The Flappy Bird saga has been all over the game industry the past few weeks – from the game’s surprising origins (created by a single developer, Dong Nguyen, in Vietnam) to its meteoric/questionable rise in the app stores, and now the controversial deletion of the game permanently by Nguyen.
Forbes has a very insightful blog post on Nguyen’s reasoning behind taking the game down for addiction, as there have been several instances all over Asia where people have died due to game addiction.
However, another way to look at it could be that the developer made a lot of money already on the game and wants to keep momentum for his next game, or maybe that he is too small to defend himself against big game companies that may want to pursue him for some infringement of concepts. Either way, Niko Partners thinks it is pretty cool that this game came out of Vietnam…
Indonesia is one of the largest and most interesting games markets in Southeast Asia. The geographic reality of being a nation made up of thousands of islands means that mobile technology is more important than landlines. Indonesians have long embraced mobile phones and young people are snapping up smartphones rapidly, with the biggest use (after talking) being for mobile games.

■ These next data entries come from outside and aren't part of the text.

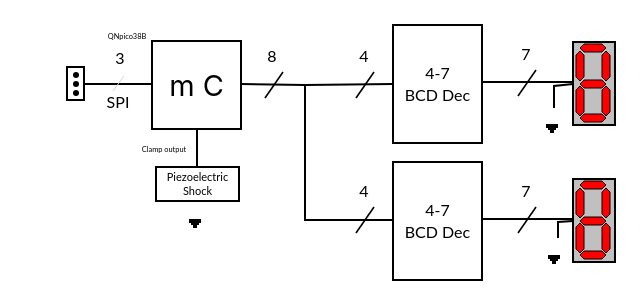
<!DOCTYPE html>
<html lang="en">
<head>
<meta charset="utf-8">
<title>BCD display block diagram</title>
<style>
:root { --ink: #000; --paper: #fff; --faint: #d4d4d4; --panel: #c0c0c0; --lit: #f00; }
* { box-sizing: border-box; }
html, body { margin: 0; overflow: hidden; background: var(--paper); }
.diagram {
  position: relative; width: 640px; height: 305px; overflow: hidden;
  background: var(--paper); color: var(--ink);
  font-family: Lato, "Open Sans", sans-serif;
}
.wiring { position: absolute; left: 0; top: 0; display: block; }
.wire { fill: none; stroke: var(--ink); stroke-width: 2; }
.slash { stroke: var(--ink); stroke-width: 1.6; }
.slash-faint { stroke: var(--faint); stroke-width: 1; }
.segment { fill: var(--lit); stroke: var(--ink); stroke-width: 1; stroke-linejoin: round; }
.node {
  position: absolute; display: flex; align-items: center; justify-content: center;
  border: 2px solid var(--ink); background: var(--paper); text-align: center;
}
.controller { left: 151px; top: 40px; width: 91px; height: 90px; font: 29px/1 Inter, Roboto, sans-serif; }
.shock { left: 155px; top: 166px; width: 85px; height: 36px; font-size: 11px; line-height: 14px; }
.decoder { left: 392px; width: 91px; height: 120px; font-size: 16px; line-height: 22px; }
.decoder-upper { top: 24px; }
.decoder-lower { top: 161px; }
.connector { left: 66px; top: 66px; width: 19px; height: 35px; flex-direction: column; gap: 3px; }
.pin { width: 6px; height: 6px; border-radius: 50%; background: var(--ink); }
.label {
  position: absolute; width: 80px; margin: 0 0 0 -40px; text-align: center;
  font-size: 16px; line-height: 20px; white-space: nowrap;
}
.note { font-size: 7.4px; line-height: 10px; }
</style>
</head>
<body>
<main class="diagram">
  <svg class="wiring" width="640" height="305" viewBox="0 0 640 305" aria-hidden="true">
    <defs>
      <path id="ground" d="M-6 -4H6V0H4V2H2V5H-2V2H-4V0H-6Z"/>
      <path id="bar" class="segment" d="M-13 0L-9 -4H9L13 0L9 4H-9Z"/>
      <path id="post" class="segment" d="M0 -15L4 -11V11L0 15L-4 11V-11Z"/>
      <g id="digit">
        <rect x="1" y="1" width="42" height="83" fill="var(--panel)" stroke="var(--ink)" stroke-width="2"/>
        <use href="#post" x="8" y="25"/>
        <use href="#post" x="34" y="25"/>
        <use href="#post" x="8" y="60"/>
        <use href="#post" x="34" y="60"/>
        <use href="#bar" x="21" y="7"/>
        <use href="#bar" x="21" y="43"/>
        <use href="#bar" x="21" y="77"/>
      </g>
    </defs>

    <g class="wire">
      <path d="M85 84H152"/>
      <path d="M197 129V168"/>
      <path d="M241 84L305 85L393 84"/>
      <path d="M305 84V220H393"/>
      <path d="M482 82H573"/>
      <path d="M573 84L554 86V108"/>
      <path d="M482 219H573"/>
      <path d="M573 221L558 222V238"/>
    </g>

    <line class="slash-faint" x1="113" y1="91" x2="124" y2="76"/>
    <line class="slash" x1="265" y1="98" x2="283" y2="72"/>
    <line class="slash" x1="356" y1="98" x2="374" y2="72"/>
    <line class="slash" x1="356" y1="233" x2="374" y2="207"/>
    <line class="slash" x1="518" y1="96" x2="536" y2="70"/>
    <line class="slash" x1="518" y1="233" x2="536" y2="207"/>

    <use href="#ground" x="195" y="223"/>
    <use href="#ground" x="552" y="128"/>
    <use href="#ground" x="554" y="259"/>
    <use href="#digit" x="572" y="41"/>
    <use href="#digit" x="572" y="178"/>
  </svg>

  <div class="node connector"><i class="pin"></i><i class="pin"></i><i class="pin"></i></div>
  <div class="node controller">m C</div>
  <div class="node shock">Piezoelectric<br>Shock</div>
  <div class="node decoder decoder-upper">4-7<br>BCD Dec</div>
  <div class="node decoder decoder-lower">4-7<br>BCD Dec</div>

  <p class="label note" style="left:127px;top:32px">QNpico38B</p>
  <p class="label note" style="left:164px;top:145px">Clamp output</p>
  <p class="label" style="left:120px;top:48px">3</p>
  <p class="label" style="left:118px;top:92px">SPI</p>
  <p class="label" style="left:272px;top:46px">8</p>
  <p class="label" style="left:364px;top:46px">4</p>
  <p class="label" style="left:364px;top:181px">4</p>
  <p class="label" style="left:526px;top:44px">7</p>
  <p class="label" style="left:526px;top:181px">7</p>
</main>
</body>
</html>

Now Foxconn, a huge manufacturing company, will open factories in Indonesia to produce smartphones and Indonesians for the local population, which supports the assertion that growth in device usage there will continue to rise and the market will be very important for device makers as well as apps companies.
According to Games In Asia and Line’s financial report, Japanese IM app company Line doubled its user base and became Japan’s largest social network. The company reaches more than 3 million users worldwide. The article reports that most of the company’s $343 million in sales in 2013 came from games.
Wei Liu, CEO of Giant Interactive, wrote in a letter to all employees that the company will in fact go private in 2014. This was rumored in late November, but now he has said it is the strategy. She intends for the company to grow in “start-up” mode and to focus on mobile gaming in addition to PC gaming.